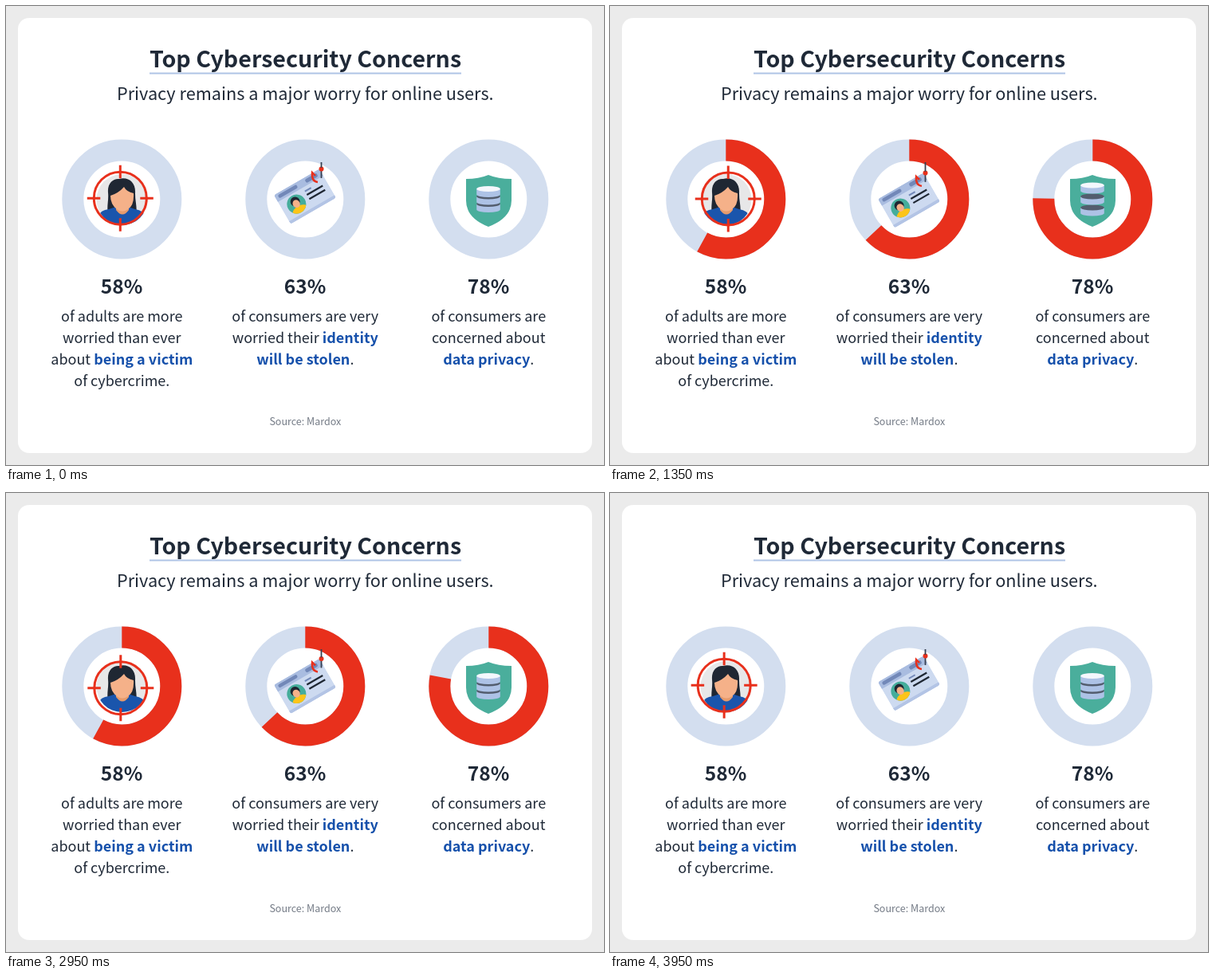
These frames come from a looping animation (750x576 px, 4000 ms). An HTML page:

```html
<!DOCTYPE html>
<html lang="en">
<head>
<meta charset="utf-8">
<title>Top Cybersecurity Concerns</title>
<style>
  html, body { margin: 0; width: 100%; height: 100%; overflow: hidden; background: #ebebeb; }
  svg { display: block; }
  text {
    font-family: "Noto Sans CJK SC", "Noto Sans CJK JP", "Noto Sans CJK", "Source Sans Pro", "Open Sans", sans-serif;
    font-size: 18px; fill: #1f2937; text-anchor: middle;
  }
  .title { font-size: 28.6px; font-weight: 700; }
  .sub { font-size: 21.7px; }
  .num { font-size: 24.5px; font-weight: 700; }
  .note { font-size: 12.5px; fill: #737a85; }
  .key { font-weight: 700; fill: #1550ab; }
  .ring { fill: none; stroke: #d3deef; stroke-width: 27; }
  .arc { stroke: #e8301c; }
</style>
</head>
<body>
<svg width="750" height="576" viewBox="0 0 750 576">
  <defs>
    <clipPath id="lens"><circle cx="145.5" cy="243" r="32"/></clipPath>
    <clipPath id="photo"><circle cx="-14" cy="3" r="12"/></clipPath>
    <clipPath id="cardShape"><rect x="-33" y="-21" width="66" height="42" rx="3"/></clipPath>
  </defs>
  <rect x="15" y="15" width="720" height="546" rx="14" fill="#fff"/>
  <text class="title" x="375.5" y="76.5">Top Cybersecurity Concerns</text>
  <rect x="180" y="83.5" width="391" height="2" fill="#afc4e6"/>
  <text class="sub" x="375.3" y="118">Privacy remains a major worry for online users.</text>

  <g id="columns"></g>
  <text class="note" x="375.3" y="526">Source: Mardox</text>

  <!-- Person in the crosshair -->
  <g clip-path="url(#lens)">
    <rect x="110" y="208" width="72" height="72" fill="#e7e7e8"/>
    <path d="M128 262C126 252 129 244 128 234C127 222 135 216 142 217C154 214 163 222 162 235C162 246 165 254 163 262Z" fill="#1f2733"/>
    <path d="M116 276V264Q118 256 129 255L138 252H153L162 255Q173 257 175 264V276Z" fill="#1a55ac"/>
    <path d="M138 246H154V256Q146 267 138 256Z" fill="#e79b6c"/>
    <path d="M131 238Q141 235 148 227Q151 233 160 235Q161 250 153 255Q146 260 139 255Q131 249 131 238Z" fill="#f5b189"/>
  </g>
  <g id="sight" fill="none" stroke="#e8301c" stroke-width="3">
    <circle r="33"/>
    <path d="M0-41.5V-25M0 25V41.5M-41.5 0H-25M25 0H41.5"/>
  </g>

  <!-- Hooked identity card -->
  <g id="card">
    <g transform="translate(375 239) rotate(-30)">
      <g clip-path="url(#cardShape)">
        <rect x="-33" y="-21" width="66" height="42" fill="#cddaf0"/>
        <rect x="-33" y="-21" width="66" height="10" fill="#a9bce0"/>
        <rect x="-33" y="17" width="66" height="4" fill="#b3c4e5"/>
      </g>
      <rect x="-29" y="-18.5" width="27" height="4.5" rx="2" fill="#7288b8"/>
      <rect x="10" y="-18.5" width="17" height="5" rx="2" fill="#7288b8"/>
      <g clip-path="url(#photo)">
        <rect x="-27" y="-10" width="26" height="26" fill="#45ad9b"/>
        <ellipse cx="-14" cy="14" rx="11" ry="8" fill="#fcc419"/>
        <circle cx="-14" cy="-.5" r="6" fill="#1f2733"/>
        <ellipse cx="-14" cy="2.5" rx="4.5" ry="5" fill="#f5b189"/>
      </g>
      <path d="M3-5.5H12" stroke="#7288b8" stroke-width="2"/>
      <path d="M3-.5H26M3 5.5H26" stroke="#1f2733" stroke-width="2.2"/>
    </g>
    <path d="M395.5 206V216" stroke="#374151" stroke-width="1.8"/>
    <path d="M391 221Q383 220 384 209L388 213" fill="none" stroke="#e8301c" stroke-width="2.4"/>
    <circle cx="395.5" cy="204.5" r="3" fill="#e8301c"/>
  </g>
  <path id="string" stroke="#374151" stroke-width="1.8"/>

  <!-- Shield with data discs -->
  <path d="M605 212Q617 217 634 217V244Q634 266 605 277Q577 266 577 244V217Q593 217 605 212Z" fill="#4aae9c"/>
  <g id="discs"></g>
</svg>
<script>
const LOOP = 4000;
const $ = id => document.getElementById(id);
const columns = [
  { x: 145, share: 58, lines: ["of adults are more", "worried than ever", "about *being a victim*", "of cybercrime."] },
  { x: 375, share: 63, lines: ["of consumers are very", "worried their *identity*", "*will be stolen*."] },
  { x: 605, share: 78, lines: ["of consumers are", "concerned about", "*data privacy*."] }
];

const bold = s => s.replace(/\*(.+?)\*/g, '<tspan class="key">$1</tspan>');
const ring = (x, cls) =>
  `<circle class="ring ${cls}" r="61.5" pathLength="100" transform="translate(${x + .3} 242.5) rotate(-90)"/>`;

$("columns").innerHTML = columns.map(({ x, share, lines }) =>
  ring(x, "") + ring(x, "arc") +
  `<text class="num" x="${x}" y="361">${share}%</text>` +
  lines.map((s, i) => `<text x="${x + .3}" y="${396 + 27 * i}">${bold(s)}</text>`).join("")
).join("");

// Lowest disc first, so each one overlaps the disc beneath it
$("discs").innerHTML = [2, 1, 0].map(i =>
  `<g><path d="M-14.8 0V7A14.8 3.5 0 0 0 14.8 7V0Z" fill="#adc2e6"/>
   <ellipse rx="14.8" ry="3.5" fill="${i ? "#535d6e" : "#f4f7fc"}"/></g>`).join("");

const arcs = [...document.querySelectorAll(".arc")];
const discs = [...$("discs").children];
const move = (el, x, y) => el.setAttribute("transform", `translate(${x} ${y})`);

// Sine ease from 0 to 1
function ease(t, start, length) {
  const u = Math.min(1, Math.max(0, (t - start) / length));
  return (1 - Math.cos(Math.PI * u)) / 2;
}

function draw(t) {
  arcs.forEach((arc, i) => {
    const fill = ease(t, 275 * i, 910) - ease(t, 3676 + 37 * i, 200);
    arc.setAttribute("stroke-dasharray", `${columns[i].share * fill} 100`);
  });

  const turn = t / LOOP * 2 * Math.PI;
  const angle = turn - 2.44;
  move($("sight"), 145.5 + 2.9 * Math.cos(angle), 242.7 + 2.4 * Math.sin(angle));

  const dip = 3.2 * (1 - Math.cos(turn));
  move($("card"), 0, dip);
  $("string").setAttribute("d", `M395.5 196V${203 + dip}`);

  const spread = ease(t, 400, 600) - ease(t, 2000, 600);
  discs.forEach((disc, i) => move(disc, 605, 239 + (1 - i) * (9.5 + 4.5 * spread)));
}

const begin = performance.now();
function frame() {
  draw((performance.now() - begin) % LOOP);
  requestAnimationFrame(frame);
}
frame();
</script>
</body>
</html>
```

*Try it*:
A word-for-word copy of the listing is needed. It must not include the pictures.

*Expected answer*:
These frames come from a looping animation (750x576 px, 4000 ms). An HTML page:

```html
<!DOCTYPE html>
<html lang="en">
<head>
<meta charset="utf-8">
<title>Top Cybersecurity Concerns</title>
<style>
  html, body { margin: 0; width: 100%; height: 100%; overflow: hidden; background: #ebebeb; }
  svg { display: block; }
  text {
    font-family: "Noto Sans CJK SC", "Noto Sans CJK JP", "Noto Sans CJK", "Source Sans Pro", "Open Sans", sans-serif;
    font-size: 18px; fill: #1f2937; text-anchor: middle;
  }
  .title { font-size: 28.6px; font-weight: 700; }
  .sub { font-size: 21.7px; }
  .num { font-size: 24.5px; font-weight: 700; }
  .note { font-size: 12.5px; fill: #737a85; }
  .key { font-weight: 700; fill: #1550ab; }
  .ring { fill: none; stroke: #d3deef; stroke-width: 27; }
  .arc { stroke: #e8301c; }
</style>
</head>
<body>
<svg width="750" height="576" viewBox="0 0 750 576">
  <defs>
    <clipPath id="lens"><circle cx="145.5" cy="243" r="32"/></clipPath>
    <clipPath id="photo"><circle cx="-14" cy="3" r="12"/></clipPath>
    <clipPath id="cardShape"><rect x="-33" y="-21" width="66" height="42" rx="3"/></clipPath>
  </defs>
  <rect x="15" y="15" width="720" height="546" rx="14" fill="#fff"/>
  <text class="title" x="375.5" y="76.5">Top Cybersecurity Concerns</text>
  <rect x="180" y="83.5" width="391" height="2" fill="#afc4e6"/>
  <text class="sub" x="375.3" y="118">Privacy remains a major worry for online users.</text>

  <g id="columns"></g>
  <text class="note" x="375.3" y="526">Source: Mardox</text>

  <!-- Person in the crosshair -->
  <g clip-path="url(#lens)">
    <rect x="110" y="208" width="72" height="72" fill="#e7e7e8"/>
    <path d="M128 262C126 252 129 244 128 234C127 222 135 216 142 217C154 214 163 222 162 235C162 246 165 254 163 262Z" fill="#1f2733"/>
    <path d="M116 276V264Q118 256 129 255L138 252H153L162 255Q173 257 175 264V276Z" fill="#1a55ac"/>
    <path d="M138 246H154V256Q146 267 138 256Z" fill="#e79b6c"/>
    <path d="M131 238Q141 235 148 227Q151 233 160 235Q161 250 153 255Q146 260 139 255Q131 249 131 238Z" fill="#f5b189"/>
  </g>
  <g id="sight" fill="none" stroke="#e8301c" stroke-width="3">
    <circle r="33"/>
    <path d="M0-41.5V-25M0 25V41.5M-41.5 0H-25M25 0H41.5"/>
  </g>

  <!-- Hooked identity card -->
  <g id="card">
    <g transform="translate(375 239) rotate(-30)">
      <g clip-path="url(#cardShape)">
        <rect x="-33" y="-21" width="66" height="42" fill="#cddaf0"/>
        <rect x="-33" y="-21" width="66" height="10" fill="#a9bce0"/>
        <rect x="-33" y="17" width="66" height="4" fill="#b3c4e5"/>
      </g>
      <rect x="-29" y="-18.5" width="27" height="4.5" rx="2" fill="#7288b8"/>
      <rect x="10" y="-18.5" width="17" height="5" rx="2" fill="#7288b8"/>
      <g clip-path="url(#photo)">
        <rect x="-27" y="-10" width="26" height="26" fill="#45ad9b"/>
        <ellipse cx="-14" cy="14" rx="11" ry="8" fill="#fcc419"/>
        <circle cx="-14" cy="-.5" r="6" fill="#1f2733"/>
        <ellipse cx="-14" cy="2.5" rx="4.5" ry="5" fill="#f5b189"/>
      </g>
      <path d="M3-5.5H12" stroke="#7288b8" stroke-width="2"/>
      <path d="M3-.5H26M3 5.5H26" stroke="#1f2733" stroke-width="2.2"/>
    </g>
    <path d="M395.5 206V216" stroke="#374151" stroke-width="1.8"/>
    <path d="M391 221Q383 220 384 209L388 213" fill="none" stroke="#e8301c" stroke-width="2.4"/>
    <circle cx="395.5" cy="204.5" r="3" fill="#e8301c"/>
  </g>
  <path id="string" stroke="#374151" stroke-width="1.8"/>

  <!-- Shield with data discs -->
  <path d="M605 212Q617 217 634 217V244Q634 266 605 277Q577 266 577 244V217Q593 217 605 212Z" fill="#4aae9c"/>
  <g id="discs"></g>
</svg>
<script>
const LOOP = 4000;
const $ = id => document.getElementById(id);
const columns = [
  { x: 145, share: 58, lines: ["of adults are more", "worried than ever", "about *being a victim*", "of cybercrime."] },
  { x: 375, share: 63, lines: ["of consumers are very", "worried their *identity*", "*will be stolen*."] },
  { x: 605, share: 78, lines: ["of consumers are", "concerned about", "*data privacy*."] }
];

const bold = s => s.replace(/\*(.+?)\*/g, '<tspan class="key">$1</tspan>');
const ring = (x, cls) =>
  `<circle class="ring ${cls}" r="61.5" pathLength="100" transform="translate(${x + .3} 242.5) rotate(-90)"/>`;

$("columns").innerHTML = columns.map(({ x, share, lines }) =>
  ring(x, "") + ring(x, "arc") +
  `<text class="num" x="${x}" y="361">${share}%</text>` +
  lines.map((s, i) => `<text x="${x + .3}" y="${396 + 27 * i}">${bold(s)}</text>`).join("")
).join("");

// Lowest disc first, so each one overlaps the disc beneath it
$("discs").innerHTML = [2, 1, 0].map(i =>
  `<g><path d="M-14.8 0V7A14.8 3.5 0 0 0 14.8 7V0Z" fill="#adc2e6"/>
   <ellipse rx="14.8" ry="3.5" fill="${i ? "#535d6e" : "#f4f7fc"}"/></g>`).join("");

const arcs = [...document.querySelectorAll(".arc")];
const discs = [...$("discs").children];
const move = (el, x, y) => el.setAttribute("transform", `translate(${x} ${y})`);

// Sine ease from 0 to 1
function ease(t, start, length) {
  const u = Math.min(1, Math.max(0, (t - start) / length));
  return (1 - Math.cos(Math.PI * u)) / 2;
}

function draw(t) {
  arcs.forEach((arc, i) => {
    const fill = ease(t, 275 * i, 910) - ease(t, 3676 + 37 * i, 200);
    arc.setAttribute("stroke-dasharray", `${columns[i].share * fill} 100`);
  });

  const turn = t / LOOP * 2 * Math.PI;
  const angle = turn - 2.44;
  move($("sight"), 145.5 + 2.9 * Math.cos(angle), 242.7 + 2.4 * Math.sin(angle));

  const dip = 3.2 * (1 - Math.cos(turn));
  move($("card"), 0, dip);
  $("string").setAttribute("d", `M395.5 196V${203 + dip}`);

  const spread = ease(t, 400, 600) - ease(t, 2000, 600);
  discs.forEach((disc, i) => move(disc, 605, 239 + (1 - i) * (9.5 + 4.5 * spread)));
}

const begin = performance.now();
function frame() {
  draw((performance.now() - begin) % LOOP);
  requestAnimationFrame(frame);
}
frame();
</script>
</body>
</html>
```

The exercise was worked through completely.